Neal Shusterman is the New York Times bestselling author of more than thirty award-winning books for children, teens, and adults, including The Unwind Dystology, The Skinjacker trilogy, Downsiders, and ChallengerDeep, which won the National Book Award. Scythe, the first book in his newest series Arc of a Scythe, is a Michael L. Printz Honor Book. He also writes screenplays for motion pictures and television shows. The father of four children, Neal lives in California. Visit him at Storyman.com and Facebook.com/NealShusterman.
"Relish this intelligent and entertaining blend of dark humor and high death tolls."
– Kirkus, STARRED REVIEW
"The stakes rise rapidly, and the plot races at a breathless pace."
– Shelf Awareness, STARRED REVIEW
"Interweaving heady questions of morality, responsibility, loyalty, and power, Shusterman builds to a devastatingly intense conclusion that sends the characters and larger world into terrifying new territory."
– Publishers Weekly STARRED REVIEW
"Shusterman wields his magic once again in this continuation... even better than the first book."
– School Library Journal, STARRED REVIEW
"Shusterman widens the already impressive scope of his neat-future utopia while also keeping a deft finger on the pulse of our own turbulent times.
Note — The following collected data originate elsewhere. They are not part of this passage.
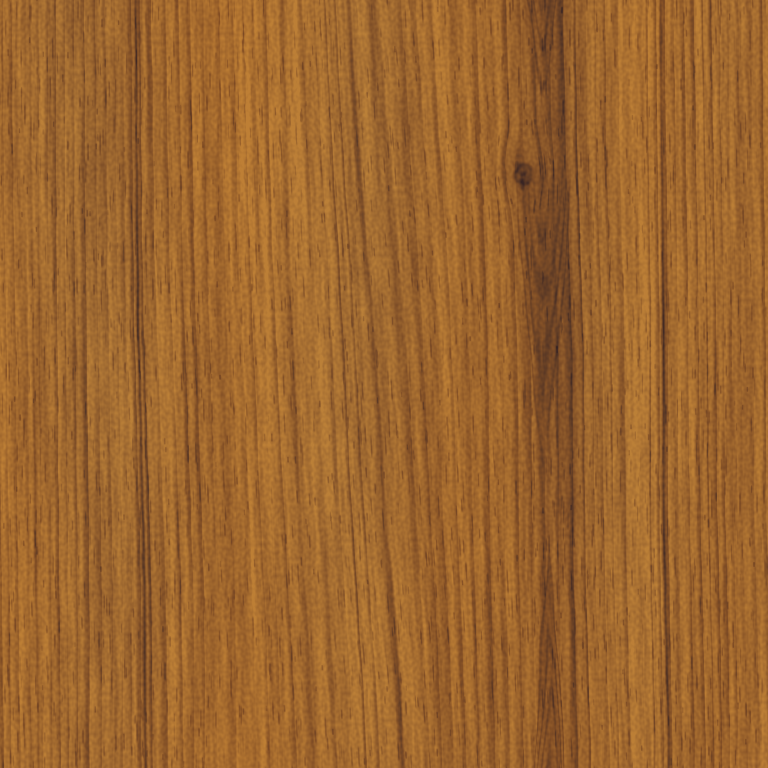
Write a three.js fragment shader that draws this texture.

```glsl
// Straight-grained brown timber with narrow growth rings, dark veins, flames and a knot.
// A leaning, noise-warped grain coordinate drives rings, fibres and pores;
// all parts add to one tone value, which a three-stop colour ramp turns to wood.
varying vec2 vUv;

const vec3 DARK_WOOD = vec3(0.34, 0.21, 0.14);
const vec3 MID_WOOD = vec3(0.51, 0.31, 0.148);
const vec3 LIGHT_WOOD = vec3(0.68, 0.45, 0.195);
const float BASE_TONE = 0.93;
const float RING_DENSITY = 62.0;
const float RING_DEPTH = 0.48;
const float FIBRE_DEPTH = 0.30;
const float GRAIN_DEPTH = 0.24;
const float PORE_DEPTH = 0.32;
const float FLAME_DEPTH = 0.42;
const float VEIN_DEPTH = 0.75;
const vec2 PORE_CELLS = vec2(80.0, 20.0);
const vec2 KNOT = vec2(0.682, 0.773);
const float HEART_X = 0.722;

float hash(vec2 p) {
  vec3 q = fract(vec3(p.xyx) * 0.1031);
  q += dot(q, q.yzx + 33.33);
  return fract((q.x + q.y) * q.z);
}

float cornerSlope(vec2 cell, vec2 offset) {
  float angle = 6.2832 * hash(cell);
  return dot(vec2(cos(angle), sin(angle)), offset);
}

// Gradient noise, roughly -0.7 to 0.7
float noise(vec2 p) {
  vec2 i = floor(p), f = fract(p);
  vec2 u = f * f * f * (f * (f * 6.0 - 15.0) + 10.0);
  vec2 e = vec2(1.0, 0.0);
  float low = mix(cornerSlope(i, f), cornerSlope(i + e.xy, f - e.xy), u.x);
  float high = mix(cornerSlope(i + e.yx, f - e.yx), cornerSlope(i + e.xx, f - e.xx), u.x);
  return mix(low, high, u.y);
}

float bell(float x, float width) {
  return exp(-x * x / (width * width));
}

// Position across the grain: leaning mid-board, waving, parted by the knot
float grainPosition(vec2 p) {
  vec2 d = p - KNOT;
  float parting = 0.65 * bell(length(d * vec2(1.0, 0.6)), 0.026);
  float lean = 0.012 + 0.05 * bell(p.x - 0.5, 0.17);
  float wave = 0.006 * noise(vec2(p.x * 4.0, p.y * 2.2)) + 0.0012 * noise(p * vec2(25.0, 14.0));
  return p.x - d.x * parting + lean * (p.y - 0.5) + wave;
}

// Growth rings: slow darkening, then a sharp edge; closer near the sides
float rings(float g, float y) {
  float r = RING_DENSITY * g + 2.9 * sin(6.2832 * g) + 1.5 * noise(vec2(g * 14.0, y * 0.4));
  float id = floor(r), f = fract(r);
  float strength = mix(0.2, 1.0, hash(vec2(id, 5.0))) + 0.5 * noise(vec2(id * 7.31, y * 3.0));
  float onset = mix(0.25, 0.65, hash(vec2(id, 9.0)));
  return strength * smoothstep(onset, 0.88, f) * (1.0 - smoothstep(0.88, 1.0, f));
}

// Short open pores, one per cell in staggered columns
float pores(float g, float y) {
  float sum = 0.0;
  for (int k = 0; k < 3; k++) {
    float layer = float(k);
    vec2 q = vec2(g + 0.37 * layer + 1.0, y + 1.0) * PORE_CELLS;
    q.y += 9.0 * hash(vec2(floor(q.x), layer + 20.0));
    vec2 cell = floor(q) + 71.0 * layer;
    vec2 centre = vec2(mix(0.2, 0.8, hash(cell)), mix(0.4, 0.6, hash(cell + 3.7)));
    vec2 d = abs(fract(q) - centre);
    float reach = mix(0.08, 0.36, hash(cell + 8.1));
    float mark = (1.0 - smoothstep(0.03, 0.13, d.x)) * (1.0 - smoothstep(reach * 0.5, reach, d.y));
    sum += mark * smoothstep(0.4, 0.9, hash(cell + 15.3));
  }
  return min(sum, 1.0);
}

// Nested pointed arches; returns darkness and cover. Negative span opens downward.
vec2 flame(vec2 p, vec2 tip, float span, float halfWidth) {
  float s = (p.y - tip.y) / span;
  float dx = abs(p.x - tip.x + 0.006 * noise(p * vec2(30.0, 9.0))) / halfWidth;
  float phase = s - mix(dx, dx * dx, 0.6);
  float cover = smoothstep(-0.02, 0.08, phase) * (1.0 - smoothstep(0.65, 1.0, s));
  float band = 0.5 + 0.5 * sin(phase * 30.0 + 4.0 * noise(p * vec2(60.0, 5.0)));
  return cover * vec2(mix(0.35, 1.0, band * band), 1.0);
}

float vein(float g, float x) {
  return bell(g - x, 0.0019) + 0.2 * bell(g - x, 0.009);
}

void main() {
  vec2 p = vUv;
  float g = grainPosition(p);

  // Heartwood flames and the shaded strip beside them
  vec2 flames = flame(p, vec2(0.705, 0.865), 0.27, 0.034);
  flames = max(flames, flame(p, vec2(0.708, 0.385), 0.44, 0.042));
  flames = max(flames, flame(p, vec2(0.715, 0.295), -0.42, 0.026));
  float heart = bell(p.x - HEART_X, 0.028) * mix(0.10, 0.27, smoothstep(0.25, 0.8, p.y));
  heart += 0.09 * bell(p.x - HEART_X, 0.075);

  // Broad stripes, rings, fibres and fine surface grain
  float tone = BASE_TONE + 0.20 * noise(vec2(g * 8.0, p.y * 0.6)) + 0.18 * noise(vec2(g * 31.0, p.y));
  tone -= RING_DEPTH * rings(g, p.y) * (1.0 - 0.8 * flames.y);
  tone += FIBRE_DEPTH * (noise(vec2(g * 120.0, p.y * 3.0)) + 0.7 * noise(vec2(g * 210.0, p.y * 16.0)));
  tone += GRAIN_DEPTH * noise(p * vec2(230.0, 170.0));
  tone -= PORE_DEPTH * pores(g, p.y) + FLAME_DEPTH * flames.x + heart;

  // Gum veins and knot
  float veins = vein(g, 0.182) + vein(g, 0.864) + 0.4 * vein(g, 0.045);
  tone -= VEIN_DEPTH * veins * (0.85 + 0.5 * noise(vec2(g * 9.0, p.y * 6.0)));
  float r = length((p - KNOT) * vec2(1.0, 0.85)) + 0.003 * noise(p * 90.0);
  tone -= 0.4 * bell(r - 0.010, 0.003) + 0.55 * bell(r, 0.005) + 0.12 * bell(r, 0.03);

  vec3 wood = mix(DARK_WOOD, MID_WOOD, clamp(2.0 * tone, -0.7, 1.0));
  wood = mix(wood, LIGHT_WOOD, clamp(2.0 * tone - 1.0, 0.0, 1.35));
  wood += vec3(0.02, -0.005, -0.02) * noise(vec2(g * 5.0 + 40.0, p.y));
  gl_FragColor = vec4(wood, 1.0);
}
```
Exceptionally clear-eyed and brutal in its execution."
Get our latest book recommendations, author news, and sweepstakes right to your inbox.